Transportation The best way to get around Bruges was on foot. The historical center was sufficiently compact as to make it easily walkable. Visitors arriving by road were urged to park their vehicles outside the city from where bus transportation was available. Within the city, the only mode of public transport was by buses operated by the Flemish public transport company (De Lijn) . There were taxis stands at the train station and at the market. Bicycles were a common sight around the city center, where a number of areas were restricted to foot and bicycle traffic only.
Church Of Our Lady This grand gothic church (built in the thirteenth through fifteenth centuries) is especially notable for its brick tower. At 401 feet (122 meters) it remains to this day the tallest structure in Bruges, and the second tallest brickwork tower in the world (after the Saint Martin’s Church in Landshut, Germany). The church is home to a white marble sculpture of the Madonna and Child by Michelangelo.
Cloth Hall And Belfry By far the most easily recognized site in town was the Lakenhalle (Cloth Hall) with its iconic 272 foot (83 meter) belfry that has dominated the Grote Markt (Market Square), the grandest square and commercial heart of medieval Bruges since the thirteenth century. Used as city archives and watchtower at the time, the belfry is now open to the public.

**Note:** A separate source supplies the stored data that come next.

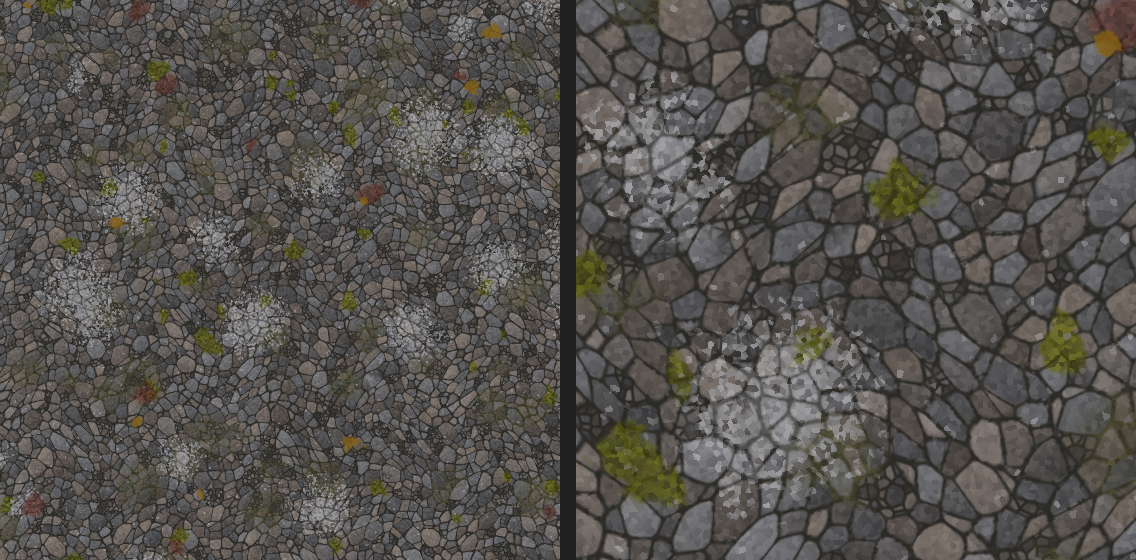
Left: the whole. Right: its middle third, enlarged.
Reproduce this texture procedurally as a WebGL 2 fragment shader.

```glsl
#version 300 es
precision highp float;

uniform vec2 u_resolution;
out vec4 outColor;

const float STONES = 59.0;         // stones across the canvas
const float GRAVEL = 138.0;        // chips across the canvas
const float GRAIN = 290.0;         // mineral grains across the canvas
const float JITTER = 0.9;
const float SIZE_SPREAD = 0.95;    // extra reach of the largest stones
const float CORNER = 20.0;         // higher gives sharper corners
const float STONE_TONE = 0.368;
const float TONE_SPREAD = 0.16;
const float GRAIN_CONTRAST = 0.085;
const vec3 WARM = vec3(1.08, 0.99, 0.93);
const vec3 COOL = vec3(0.98, 0.985, 1.02);
const vec3 SOIL = vec3(0.165, 0.160, 0.142);
const vec3 OLIVE = vec3(0.285, 0.275, 0.175);
const vec3 MOSS = vec3(0.36, 0.37, 0.07);
const vec3 LICHEN = vec3(0.63, 0.63, 0.645);
const vec3 ORANGE = vec3(0.52, 0.38, 0.08);
const vec3 RUST = vec3(0.34, 0.19, 0.16);

struct Stone {
    float edge;     // distance to the nearest joint, in cells
    vec2 offset;    // position relative to the stone's centre
    vec3 rnd;       // random values of the stone
};

vec3 hash3(vec2 p) {
    vec3 q = fract(vec3(p.xyx) * vec3(0.1031, 0.1030, 0.0973));
    q += dot(q, q.yxz + 33.33);
    return fract((q.xxy + q.yzz) * q.zyx);
}

// Layered, turned and folded sines, roughly -1 to 1
float waves(vec2 p) {
    const mat2 TURN = mat2(0.8, 0.6, -0.6, 0.8);
    float sum = 0.0, amp = 0.55;
    for (int i = 0; i < 5; i++) {
        p = TURN * p + 0.7 * sin(p.yx * 1.3 + float(i));
        sum += amp * sin(p.x) * cos(p.y);
        p *= 1.9;
        amp *= 0.6;
    }
    return sum;
}

vec2 site(vec2 cell, vec3 h) {
    return cell + 0.5 + JITTER * (h.xy - 0.5);
}

float weight(vec3 h) {
    return SIZE_SPREAD * pow(h.z, 8.0);
}

// Weighted cellular pattern: straight-sided stones of mixed size
Stone paving(vec2 p) {
    vec2 base = floor(p), nearCell = base, nearSite = p;
    float nearest = 1e5;
    for (int y = -2; y <= 2; y++)
    for (int x = -2; x <= 2; x++) {
        vec2 cell = base + vec2(x, y);
        vec3 h = hash3(cell);
        vec2 s = site(cell, h);
        float power = dot(p - s, p - s) - weight(h);
        if (power < nearest) {
            nearest = power;
            nearCell = cell;
            nearSite = s;
        }
    }
    float joints = 1e-8;
    for (int y = -2; y <= 2; y++)
    for (int x = -2; x <= 2; x++) {
        vec2 cell = base + vec2(x, y);
        if (distance(cell, nearCell) < 0.5) continue;
        vec3 h = hash3(cell);
        vec2 s = site(cell, h);
        float power = dot(p - s, p - s) - weight(h);
        float gap = (power - nearest) / (2.0 * max(distance(s, nearSite), 0.1));
        joints += exp(-CORNER * gap);
    }
    return Stone(-log(joints) / CORNER, p - nearSite, hash3(nearCell + 71.0));
}

// Random values of the closest grain
vec3 grains(vec2 p) {
    vec2 base = floor(p);
    vec3 value = vec3(0.5);
    float nearest = 1e5;
    for (int y = -1; y <= 1; y++)
    for (int x = -1; x <= 1; x++) {
        vec2 cell = base + vec2(x, y);
        vec3 h = hash3(cell + 13.0);
        float d = distance(p, cell + h.xy);
        if (d < nearest) {
            nearest = d;
            value = hash3(cell + 405.0);
        }
    }
    return value;
}

// Scattered round patches: 1 at a centre, 0 outside
float blotches(vec2 p, float seed, float chance) {
    float best = 0.0;
    for (int y = -1; y <= 1; y++)
    for (int x = -1; x <= 1; x++) {
        vec2 cell = floor(p) + vec2(x, y);
        vec3 h = hash3(cell + seed);
        if (h.z > chance) continue;
        float radius = mix(0.2, 0.62, h.z / chance);
        best = max(best, 1.0 - distance(p, cell + h.xy) / radius);
    }
    return best;
}

void main() {
    vec2 uv = gl_FragCoord.xy / u_resolution;
    float broad = waves(uv * 13.0);
    float fine = waves(uv * 170.0 + 5.0);
    vec3 grain = grains(uv * GRAIN);
    vec2 ragged = uv + 0.014 * vec2(waves(uv * 38.0), waves(uv * 38.0 + 40.0));

    // Soil and gravel bed
    Stone chip = paving(uv * GRAVEL + 300.0);
    float chipTone = mix(0.20, 0.41, chip.rnd.x) + 0.06 * (grain.x - 0.5);
    vec3 color = mix(SOIL, chipTone * mix(WARM, COOL, chip.rnd.y), smoothstep(0.0, 0.22, chip.edge));

    // Stones, with local stretching for varied proportions
    vec2 bent = uv + 0.013 * sin(uv.yx * vec2(27.0, 31.0) + vec2(0.7, 2.1));
    Stone stone = paving(bent * STONES);
    float inset = mix(0.035, 0.12, stone.rnd.z * stone.rnd.z) + 0.025 * fine;
    float cover = smoothstep(inset - 0.06, inset + 0.07, stone.edge);
    float exposed = smoothstep(0.08, 0.13, stone.rnd.z + 0.10 * broad);
    float tone = STONE_TONE + TONE_SPREAD * (stone.rnd.x - 0.5) + 0.03 * broad;
    tone += GRAIN_CONTRAST * (grain.x - 0.5) + 0.02 * fine;
    tone += 0.045 * dot(stone.offset, vec2(-0.5, 0.8));
    vec3 rock = tone * mix(WARM, COOL, smoothstep(0.1, 0.8, stone.rnd.y));
    color = mix(color, SOIL, 0.8 * (1.0 - smoothstep(0.0, 0.1, stone.edge)));
    color = mix(color, rock, cover * exposed);

    // Moss: dull film, then small vivid cushions
    float film = smoothstep(0.05, 0.6, blotches(ragged * 10.0, 21.0, 0.5) + 0.12 * fine);
    color = mix(color, OLIVE * (0.7 + 0.6 * grain.y), film * mix(0.75, 0.28, cover));
    float cushion = smoothstep(0.15, 0.5, blotches(ragged * 23.0, 57.0, 0.09) + 0.15 * fine);
    color = mix(color, MOSS * (0.6 + 0.6 * grain.y), 0.75 * cushion);

    // Pale lichen crust and loose flecks
    float crust = blotches(ragged * 6.5, 90.0, 0.5);
    float crumbs = smoothstep(0.48, 0.68, crust * 0.75 + 0.55 * grain.z + 0.14 * fine - 0.06);
    crumbs *= smoothstep(0.0, 0.15, crust);
    crumbs = max(0.85 * crumbs, 0.55 * step(0.982, grain.z));
    color = mix(color, LICHEN * (0.82 + 0.3 * grain.x), crumbs * mix(0.4, 0.85, cover));

    // Rare coloured growths
    float orange = smoothstep(0.1, 0.4, blotches(ragged * 27.0, 133.0, 0.012) + 0.2 * fine - 0.1);
    float rust = smoothstep(0.1, 0.5, blotches(ragged * 19.0, 171.0, 0.015));
    color = mix(color, RUST * (0.7 + 0.6 * grain.y), 0.7 * rust);
    color = mix(color, ORANGE, 0.8 * orange);

    outColor = vec4(color, 1.0);
}
```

The hardy souls who climb the 366 steps of its narrow wooden stairs are rewarded with a spectacular view of the city and surrounding countryside.
Greoninge Art Museum The cradle of Flemish Art during the northern renaissance, Bruges has retained many works of master painters known as the Flemish Primitives such as Jan van Eyck, Rogier van der Weyden, Hugo van der Goes and Gerard David. While some their paintings are sprinkled around the churches and public buildings of the city, the most important collection can be seen at the Groeninge Museum.
My personal favorites included these less frequented gems:
Jerusalem Church Located in a quiet neighborhood north of the city center, this small church with its unusual octagonal tower is still privately owned by the descendants of the Adorni family, merchants from Geona, Italy who settled Bruges in the thirteenth century. Completed in 1470, the church is a replica of the Holy Sepulcher in Jerusalem (including a faux tomb of Christ). It consists of a nave, with the tomb of Anselm Adornes (who died in 1483) right in the center of it, and a high choir. It features an elaborately carved pulpit and lovely late fifteenth century stained glass windows. There was a small entrance fee that also covered the visit of the Lace Museum in the former Adornes mansion next door.
Cost of visiting For American travelers, with the exchange rate of the dollar versus the euro very unfavorable at the time of this writing, prices were generally expensive.
Reviewers Article and photographs by Josette King
Would You Visit Again? Yes